Task
Given the listing that follows, report all lines in which the string "place" occurs.

Records to process
· · · · · · ·
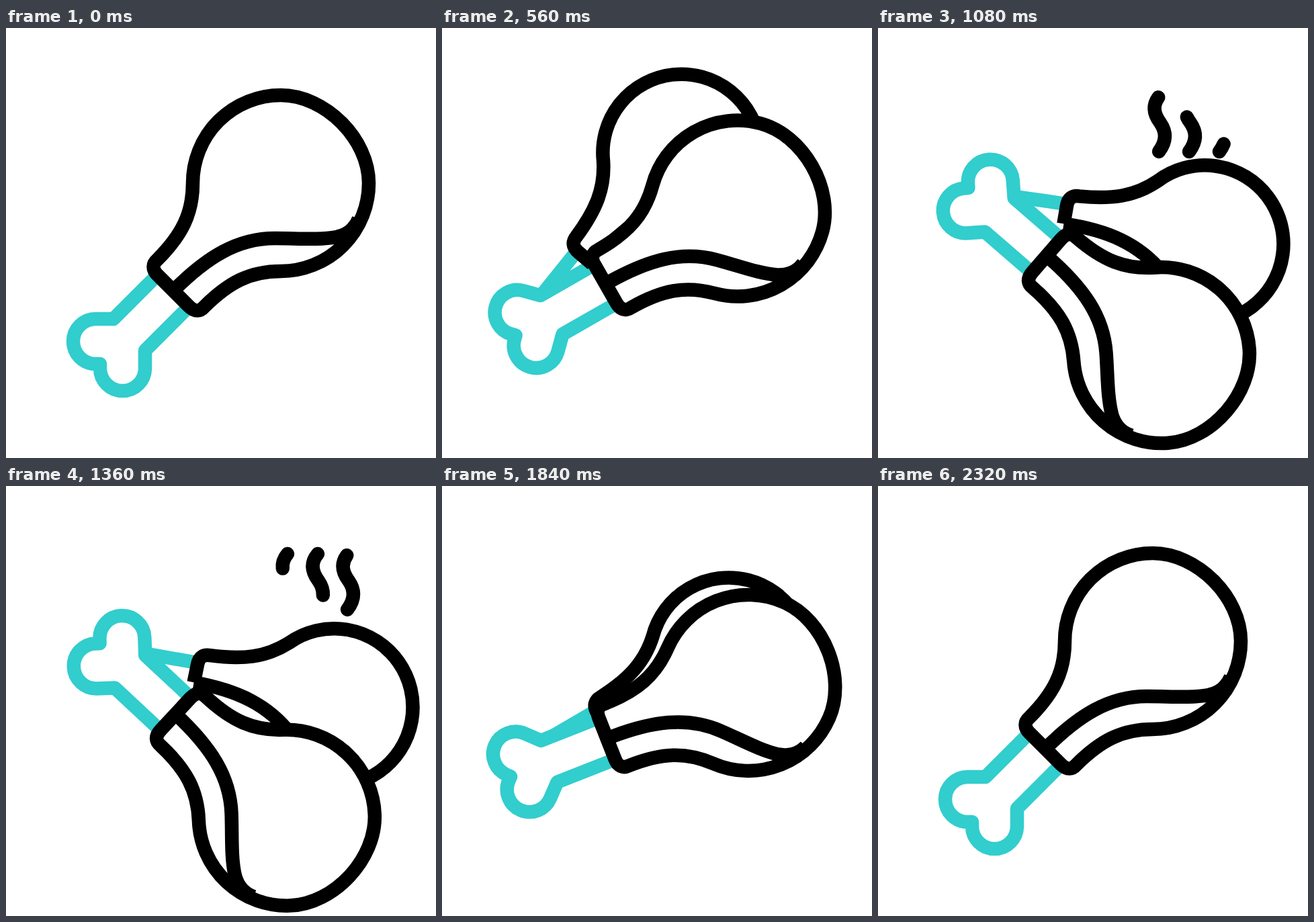
Animation of 640x640 px, one loop 3000 ms. Source, as an HTML page:

```html
<!DOCTYPE html>
<html lang="en">
<head>
<meta charset="utf-8">
<title>Drumsticks</title>
<style>
  html, body { margin: 0; width: 100%; height: 100%; overflow: hidden; background: #fff; }
  svg { display: block; width: 100vw; height: 100vh; }
  path { stroke: #000; stroke-width: 20.5; stroke-linejoin: round; fill: #fff; }
  .bone path { stroke: #32cdcd; }
  .line { fill: none; }
  #steam path { fill: none; stroke-linecap: round; }
</style>
</head>
<body>
<svg viewBox="0 0 640 640">
  <g id="steam"></g>
  <g class="bone">
    <g class="back"><path class="line" d="M165 433L231 367"/></g>
    <g class="front">
      <path d="M230 363L160 433H133.500a33.500 33.500 0 0 0 0 67H140V506.500a33.500 33.500 0 0 0 67 0V480L277 410"/>
    </g>
  </g>
  <g class="back">
    <path d="M253 387L235 368C226 359 227 351 234 344C267 308 284 278 286 237A117 117 0 1 1 403 354"/>
    <path class="line" d="M253 387C300 340 345 315 400 313"/>
  </g>
  <g class="front">
    <path d="M226 368C217 359 218 351 225 345C262 308 278 276 278 231A131 131 0 0 1 409 100C475 100 540 165 540 231A131 131 0 0 1 409 362C364 362 332 378 295 415C289 422 281 423 272 414Z"/>
    <path class="line" d="M249 391C300 340 345 313 400 313C435 313 465 316 492 311C510 307 520 297 525 284"/>
  </g>
</svg>
<script>
const LOOP = 3000, STEP = 40;
const TURN = 88, SPREAD = 33, LEAD = 140, PEAK = 1340;

// Monotone cubic curve through [time, value] points.
function track(points) {
  const slope = i => (points[i + 1][1] - points[i][1]) / (points[i + 1][0] - points[i][0]);
  const tangent = points.map((_, i) => {
    if (i === 0 || i === points.length - 1) return 0;
    const a = slope(i - 1), b = slope(i);
    return a * b > 0 ? 2 * a * b / (a + b) : 0;
  });
  return t => {
    const last = points.length - 1;
    if (t <= points[0][0]) return points[0][1];
    if (t >= points[last][0]) return points[last][1];
    const i = points.findIndex(p => p[0] > t) - 1;
    const [t0, v0] = points[i], [t1, v1] = points[i + 1];
    const d = t1 - t0, u = (t - t0) / d, w = 1 - u;
    return v0 * (1 + 2 * u) * w * w + v1 * u * u * (3 - 2 * u)
      + d * u * w * (tangent[i] * w - tangent[i + 1] * u);
  };
}

const swing = track([
  [380, 0], [490, .05], [560, .173], [630, .41], [700, .65], [760, .8], [840, .935],
  [1080, .976], [PEAK, 1], [1400, 1], [1640, .939], [1740, .6], [1840, .267],
  [1880, .19], [1920, .136], [2000, .073], [2120, .028], [2320, 0]
]);
const shiftX = track([[560, 0], [840, 1], [1080, -4.6], [1640, -4], [1840, 4], [2320, 0]]);
const shiftY = track([[840, 0], [1080, 7], [1640, 9], [1840, 1], [2320, 0]]);

const ease = (t, start, length) => {
  const u = Math.min(1, Math.max(0, (t - start) / length));
  return (1 - Math.cos(Math.PI * u)) / 2;
};

const steam = document.getElementById("steam");
const wisps = [[690, 1070], [825, 1210], [970, 1350]].map(([grow, fade], i) => {
  const path = document.createElementNS("http://www.w3.org/2000/svg", "path");
  path.setAttribute("d", "M418 184C430 168 429 154 420 141C409 126 409 113 419 101");
  path.setAttribute("transform", `translate(${45 * i} 0)`);
  steam.append(path);
  return { path, grow, fade, length: path.getTotalLength() };
});

function drawWisp({ path, grow, fade, length }, t) {
  const head = ease(t, grow, 440), tail = ease(t, fade, 440);
  path.style.display = head > 0 && tail < 1 ? "" : "none";
  const visible = Math.max(.01, (head - tail) * length);
  path.setAttribute("stroke-dasharray", `${visible} ${length * 3}`);
  path.setAttribute("stroke-dashoffset", -tail * length);
}

const place = (name, transform) =>
  document.querySelectorAll("." + name).forEach(el => el.setAttribute("transform", transform));

function draw(t) {
  const spreadTime = t < PEAK ? Math.min(t + LEAD, PEAK) : t;
  const front = `translate(${shiftX(t)} ${shiftY(t)}) rotate(${TURN * swing(t)} 284 365)`;
  place("front", front);
  place("back", `${front} rotate(${-SPREAD * swing(spreadTime)} 186 459)`);
  wisps.forEach(w => drawWisp(w, t));
}

const begin = performance.now();
function tick() {
  const t = (performance.now() - begin) % LOOP;
  draw(Math.floor(t / STEP) * STEP);
  requestAnimationFrame(tick);
}
tick();
</script>
</body>
</html>
```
· · · · · · ·
Your solution
const place = (name, transform) =>
  place("front", front);
  place("back", `${front} rotate(${-SPREAD * swing(spreadTime)} 186 459)`);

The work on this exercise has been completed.